Yoshikaze – Fans who have been reading the blog know Yoshikaze is my absolute favorite, and has been for years. The guy has been an absolute giant-killer, and has been able to sumo a nearly demonic fighting spirit at times. Because of this, and his willingness to sacrifice his body to the fight, I nicknamed him “the Berserker”, which at least a couple of fans though of as an insult. For those who have studied Nordic history, we know that being called a Berserker is a high compliment. But Yoshikaze has been suffering a variety of physical problems for most of the last year. He had a mystery rash for a time, and in May he damaged a knee, which saw him seek surgery. He did not compete in Nagoya, and dropped to Juryo 7. Yoshikaze last competed in Juryo in 2007. There is also word from the Japanese sumo press that he has not recovered, and is unlikely for Aki. Failure to start in September would surely mean a demotion to Makushita. At 37 years old, he probably would rather not break back into Sekitori status. The good news for Yoshikaze fans – he has an oyakata slot waiting for him upon retirement. Already heavily involved with youth sumo, I think the future Nakamura oyakata is going to be responsible for bringing sumo to new generations of people in Japan.
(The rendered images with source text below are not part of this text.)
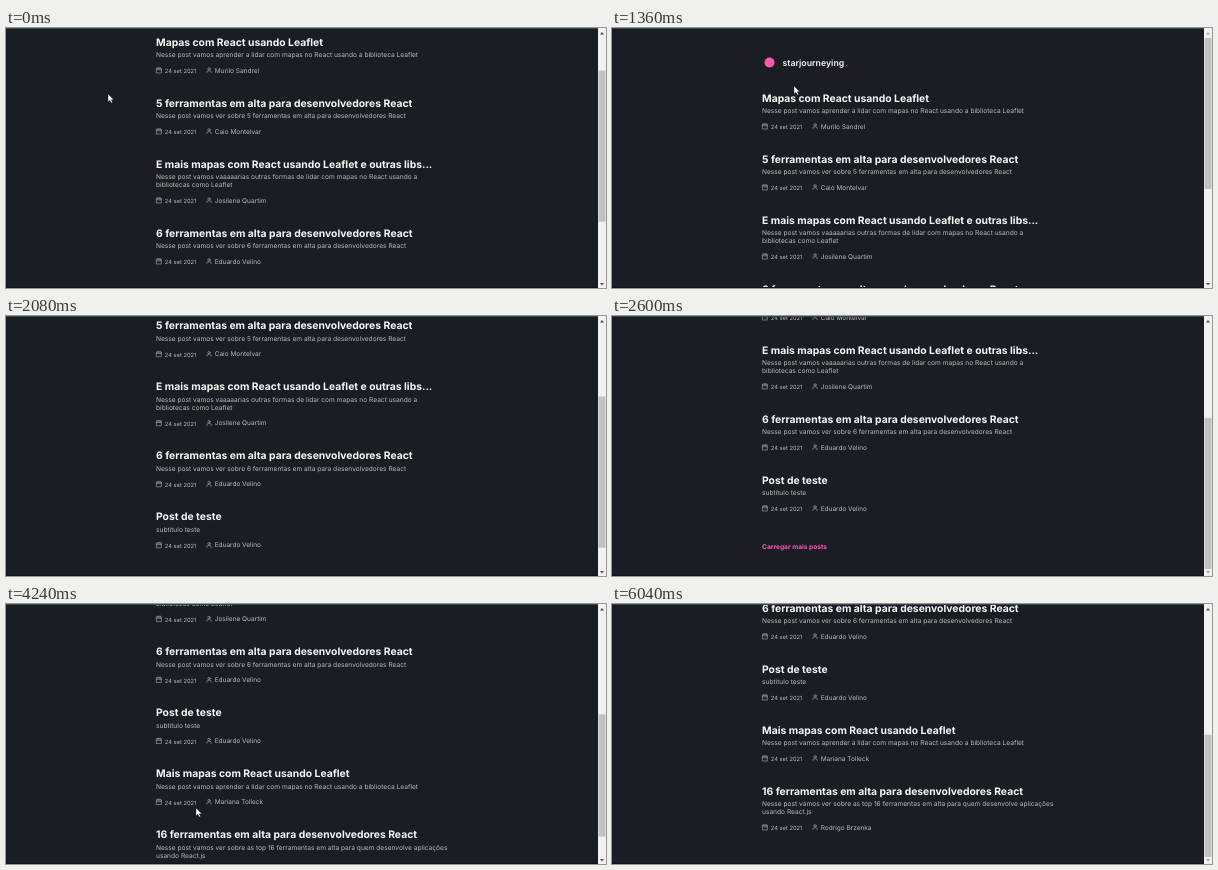
These frames come from a looping animation (600 px wide and 260 px high, 6080 ms). An HTML page:

```html
<!DOCTYPE html>
<html lang="pt-BR">
<head>
<meta charset="utf-8">
<title>Blog</title>
<style>
  html, body { margin: 0; width: 100%; height: 100%; overflow: hidden; background: #1a1d23; }
  svg { display: block; width: 600px; height: 260px; }
  text { font-family: Inter, "Open Sans", sans-serif; text-rendering: geometricPrecision; fill: #bbb; }
  .title { font-size: 10.35px; font-weight: 700; fill: #f8f8f8; }
  .sub { font-size: 6.62px; }
  .date { font-size: 5.75px; }
  .author { font-size: 6.5px; }
  .brand { font-size: 8.75px; font-weight: 600; fill: #f8f8f8; }
  .more { font-size: 6.6px; font-weight: 700; fill: #ff57b2; }
  .icon { fill: none; stroke: #bbb; stroke-width: .55; stroke-linecap: round; stroke-linejoin: round; }
</style>
</head>
<body>
<svg viewBox="0 0 600 260">
  <defs>
    <g id="meta" class="icon">
      <path d="M150.7 -2.3h4.6v4.8h-4.6zM150.7 -.7h4.6M152 -3.1v1.5M154 -3.1v1.5"/>
      <circle cx="203" cy="-1.6" r="1.2"/>
      <path d="M200.8 2.2v-.5q0-1.4 1.4-1.4h1.6q1.4 0 1.4 1.4v.5"/>
    </g>
  </defs>
  <rect width="600" height="260" fill="#1a1d23"/>
  <g id="page">
    <circle cx="157.5" cy="34.5" r="5" fill="#ff57b2"/>
    <text class="brand" x="170.5" y="37.6">starjourneying<tspan dx="1" fill="#ff57b2">.</tspan></text>
    <text id="more" class="more" x="150" y="391.4">Carregar mais posts</text>
  </g>
  <rect width="592" height="1" fill="#30474c"/>
  <rect y="259" width="592" height="1" fill="#14131d"/>
  <rect x="592" width="8" height="260" fill="#f1f1f1"/>
  <rect id="thumb" x="592.5" width="7" fill="#c1c1c1"/>
  <path id="up" d="M594 6.5l2-2.5 2 2.5z"/>
  <path id="down" d="M594 255l2 2.5 2-2.5z"/>
  <path id="cursor" d="M0 0v8l1.9-1.7 1.3 2.8 1.4-.6-1.3-2.7h2.6z" fill="#fff" stroke="#111" stroke-width=".4"/>
</svg>
<script type="module">
  const LOOP = 6080, STEP = 40, LOADED = 3440, VIEW = 260, TRACK = 243;
  const $ = id => document.getElementById(id);

  const learn = 'Nesse post vamos aprender a lidar com mapas no React usando a biblioteca Leaflet';
  const tools = n => [`${n} ferramentas em alta para desenvolvedores React`,
    [`Nesse post vamos ver sobre ${n} ferramentas em alta para desenvolvedores React`]];

  // title, subtitle lines, author
  const posts = [
    ['Mapas com React usando Leaflet', [learn], 'Murilo Sandrel'],
    [...tools(5), 'Caio Montelvar'],
    ['E mais mapas com React usando Leaflet e outras libs...',
      ['Nesse post vamos vaaaaarias outras formas de lidar com mapas no React usando a',
        'bibliotecas como Leaflet'], 'Josilene Quartim'],
    [...tools(6), 'Eduardo Velino'],
    ['Post de teste', ['subtitulo teste'], 'Eduardo Velino'],
    ['Mais mapas com React usando Leaflet', [learn], 'Mariana Tolleck'],
    ['16 ferramentas em alta para desenvolvedores React',
      ['Nesse post vamos ver sobre as top 16 ferramentas em alta para quem desenvolve aplicações',
        'usando React.js'], 'Rodrigo Brzenka']
  ];

  function add(parent, tag, attrs, content = '') {
    const el = document.createElementNS('http://www.w3.org/2000/svg', tag);
    set(el, attrs);
    el.textContent = content;
    return parent.appendChild(el);
  }

  function set(el, attrs) {
    for (const key in attrs) el.setAttribute(key, attrs[key]);
  }

  const show = (el, on) => el.style.display = on ? '' : 'none';

  const bands = [], late = [];
  let titleY = 70;
  posts.forEach(([title, lines, author], i) => {
    const g = add($('page'), 'g', {});
    const write = (cls, x, y, str) => add(g, 'text', { class: cls, x, y }, str);
    const metaY = titleY + 20.5 + lines.length * 8;
    write('title', 150, titleY + 3.7, title);
    lines.forEach((line, n) => write('sub', 150, titleY + 15.2 + n * 8, line));
    add(g, 'use', { href: '#meta', y: metaY });
    write('date', 158.8, metaY + 2.6, '24 set 2021');
    write('author', 208.7, metaY + 2, author);
    bands.push([titleY - 6, metaY + 4]);
    if (i > 4) late.push(g);
    titleY += 53 + lines.length * 8;
  });

  const glide = p => p + .26 * p * (1 - p);

  // Applies each move { from, to, end } in turn, starting at a rest position
  function follow(rest, moves, t) {
    return moves.reduce((pos, { from, to, end }) => {
      const k = glide(Math.min(1, Math.max(0, (t - from) / (to - from))));
      return pos.map((v, i) => v + (end[i] - v) * k);
    }, rest);
  }

  const scrolls = [
    { from: 0, to: 560, end: [0] },
    { from: 1380, to: 2360, end: [158] },
    { from: 3720, to: 4770, end: [257] }
  ];
  const points = [
    { from: 640, to: 1000, end: [292, 100] },
    { from: 1000, to: 1340, end: [182, 58] },
    { from: 1360, to: 1700, end: [184, 66] },
    { from: 2540, to: 2740, end: [398, 36] },
    { from: 2740, to: 3000, end: [185, 227] },
    { from: 3700, to: 4200, end: [190, 204] },
    { from: 4960, to: 5300, end: [538, 60] },
    { from: 5300, to: 5600, end: [300, 4] },
    { from: 5640, to: 6040, end: [160, 140] }
  ];

  function draw(t) {
    const [scroll] = follow([56], scrolls, t);
    const [x, y] = follow([102, 66], points, t);
    const loaded = t >= LOADED;
    const height = loaded ? 517 : 418;
    const ratio = TRACK / height;
    const arrow = active => ({ fill: active ? '#505050' : '#a3a3a3' });

    set($('page'), { transform: `translate(0 ${-scroll})` });
    late.forEach(g => show(g, loaded));
    show($('more'), !loaded);
    set($('thumb'), { y: 10 + scroll * ratio, height: VIEW * ratio });
    set($('up'), arrow(scroll > 0));
    set($('down'), arrow(scroll < height - VIEW));

    // The arrow disappears over links
    const overLink = x >= 150 && x <= 442 &&
      bands.some(([a, b]) => y + scroll >= a && y + scroll <= b);
    set($('cursor'), { transform: `translate(${x} ${y})` });
    show($('cursor'), !overLink);
  }

  const start = performance.now();
  function tick() {
    const t = (performance.now() - start) % LOOP;
    draw(Math.floor(t / STEP) * STEP);
    requestAnimationFrame(tick);
  }
  tick();
</script>
</body>
</html>
```
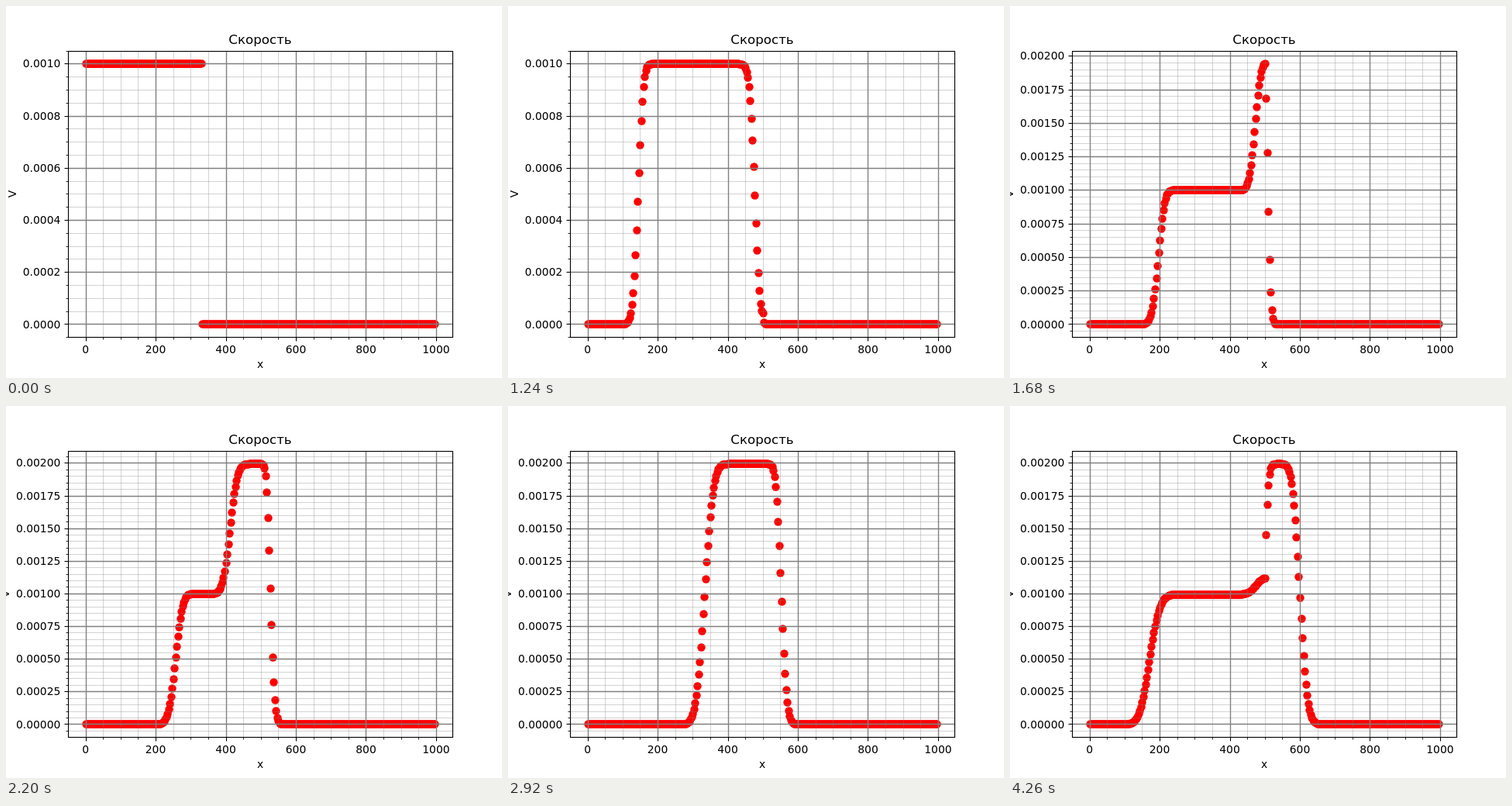
An HTML page for the animation above (4280 ms loop, 640x480 px).

```html
<!DOCTYPE html>
<html lang="ru">
<head>
<meta charset="utf-8">
<style>
  html, body { margin: 0; width: 100%; height: 100%; overflow: hidden; background: #fff; }
  svg { display: block; }
  text { font-family: "DejaVu Sans", sans-serif; font-size: 13.89px; fill: #000; }
  .title { font-size: 16.67px; }
  .mid { text-anchor: middle; }
  .end { text-anchor: end; }
  .dots { fill: #f00; }
  .major { stroke: #808080; stroke-width: 1.39; }
  .minor { stroke: #808080; stroke-width: 1; opacity: .34; }
  .tick { stroke: #000; stroke-width: 1.11; }
  .tick.small { stroke-width: .83; }
  .frame { fill: none; stroke: #000; stroke-width: 1.11; }
</style>
</head>
<body>
<svg width="640" height="480" viewBox="0 0 640 480">
  <g class="dots" id="dots"></g>
  <g id="xAxis"></g>
  <g id="yAxis"></g>
  <rect class="frame" x="80.5" y="58.5" width="496" height="369"/>
  <text class="title mid" x="328" y="49">Скорость</text>
  <text class="mid" x="328" y="467">x</text>
  <text class="mid" id="yLabel">V</text>
</svg>
<script>
const FRAME_MS = 20, FRAMES = 214;
const NODES = 300, EDGE = 100, INTERFACE = 150, DX = 1000 / NODES;
const COURANT_LEFT = 0.7, COURANT_RIGHT = 0.21;
const TRANSMIT = 2 / 1.003, REFLECT = TRANSMIT - 1;

const get = id => document.getElementById(id);
const snap = v => Math.floor(v + 0.5) + 0.5;
const xScale = 496 / (1.1 * DX * (NODES - 1));
const toX = x => 80 + 496 * 0.05 / 1.1 + x * xScale;
const toY = (v, top) => 410.4 - 336 * v / top;
const line = (cls, x1, y1, x2, y2) =>
  `<line class="${cls}" x1="${x1}" y1="${y1}" x2="${x2}" y2="${y2}"/>`;

// Upwind acoustic waves; velocities are in units of 0.001.
function simulate() {
  let right = Array.from({ length: NODES }, (_, i) => i < EDGE ? 1 : 0);
  let left = new Array(NODES).fill(0);
  let passed = new Array(NODES).fill(0);
  const history = [];
  for (let n = 0; n < FRAMES; n++) {
    history.push(right.map((r, i) =>
      i > INTERFACE ? passed[i] : r + left[i]));
    const nextRight = right.map((r, i) =>
      i === 0 || i > INTERFACE ? 0 : r + COURANT_LEFT * (right[i - 1] - r));
    const nextLeft = left.map((l, i) =>
      i < INTERFACE ? l + COURANT_LEFT * (left[i + 1] - l) : 0);
    nextLeft[INTERFACE] = REFLECT * nextRight[INTERFACE];
    const nextPassed = passed.map((s, i) =>
      i > INTERFACE ? s + COURANT_RIGHT * (passed[i - 1] - s) : 0);
    nextPassed[INTERFACE] = TRANSMIT * nextRight[INTERFACE];
    [right, left, passed] = [nextRight, nextLeft, nextPassed];
  }
  return history;
}

function drawXAxis() {
  let out = "";
  for (let v = 0; v <= 1000; v += 50) {
    const x = snap(toX(v)), major = v % 200 === 0;
    out += line(major ? "major" : "minor", x, 58, x, 427);
    out += line(major ? "tick" : "tick small", x, 427.5, x, major ? 432.5 : 430.5);
    if (major) out += `<text class="mid" x="${toX(v)}" y="448">${v}</text>`;
  }
  get("xAxis").innerHTML = out;
}

function drawYAxis(top) {
  const fine = 1.1 * top / 9 > 0.2;
  const perMajor = fine ? 5 : 4;
  const first = Math.ceil(-top - 1e-9), last = Math.floor(21 * top + 1e-9);
  let out = "";
  for (let k = first; k <= last; k++) {
    const exact = toY(k * 0.05, top), y = snap(exact), major = k % perMajor === 0;
    out += line(major ? "major" : "minor", 80, y, 576, y);
    out += line(major ? "tick" : "tick small", major ? 75.5 : 77.5, y, 80.5, y);
    if (major) {
      const label = (k * 0.00005).toFixed(fine ? 5 : 4);
      out += `<text class="end" x="70.3" y="${Math.round(exact + 5.1)}">${label}</text>`;
    }
  }
  get("yAxis").innerHTML = out;
  get("yLabel").setAttribute("transform", `translate(${fine ? 4.2 : 13} 242.5) rotate(-90)`);
}

const history = simulate();
get("dots").innerHTML = history[0].map((_, i) =>
  `<circle cx="${snap(toX(i * DX))}" r="5.2"/>`).join("");
const dots = [...get("dots").children];
let shown = -1;

function render(time) {
  const n = Math.floor(time / FRAME_MS) % FRAMES;
  if (n === shown) return;
  shown = n;
  const speeds = history[n], top = Math.max(...speeds);
  dots.forEach((dot, i) => dot.setAttribute("cy", snap(toY(speeds[i], top))));
  drawYAxis(top);
}

drawXAxis();
const start = performance.now();
function tick() {
  render(performance.now() - start);
  requestAnimationFrame(tick);
}
tick();
</script>
</body>
</html>
```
Ikioi – Ranked at Juryo 12w for Aki, fan favorite Ikioi’s heart is still in the fight, but his body is too broken to really continue. His last kachi-koshi was at Hatsu of 2019, and there has been no sign that his injuries are actually improving. He continues to rack up double digit losses, in spite of being reduced to a lower division. While the full extent of Ikioi’s injuries are probably not published, we know that he has taken many blows to the head, suffered with cellulitis, and has ankle and knee problems. Each time the man steps on the dohyo, you want to call an ambulance. But the warrior spirit in him refuses to relent, and each bought he leaves just a bit more damaged. Like Yoshikaze, he has a oyakata slot waiting for him (Kasugayama). I think that if he gets his 8th loss in September, we may see him take a hair cut and put on a nice suit sooner rather than later.

Kaisei – The picture around Kaisei is less clear. As a foreigner (Brazil) he has no access to an oyakata slot. He is also quite banged up, ranked Juryo 8, and I think he is in serious peril of being demoted to Makushita with a losing record. He has managed only 7 wins over the last 3 tournaments. Ouch! He’s a fan favorite, and a real sweet heart in real life, so we can only hope that he can either rally in September, or he can find something to pay the bills if he is demoted further down the banzuke. At 32, he may only have 1 big campaign up the banzuke left, if any.

Arawashi – This guy is a mess. His sumo skill is fantastic, but he has been walking wounded since last year, and has struggled to hold onto a Juryo rank. Now 33 years old, and at Makushita 1, he has more or less one shot to get 4 wins against the brutal Makushita joi-jin to regain a salaried rank, or face a long, unfunded road to the exit. Like Kaisei, he is a foreigner and has no access to buying his way into a kabu.

A reminder to fans – sumo is a combat sport, and a literal zero-sum game. It is by its nature brutal and elminationist. It’s Darwin in action, and only the fittest of the pack can survive each new tournament. While we love our aging heroes, their slow fade makes room for new rikishi to leave their mark on the sumo world.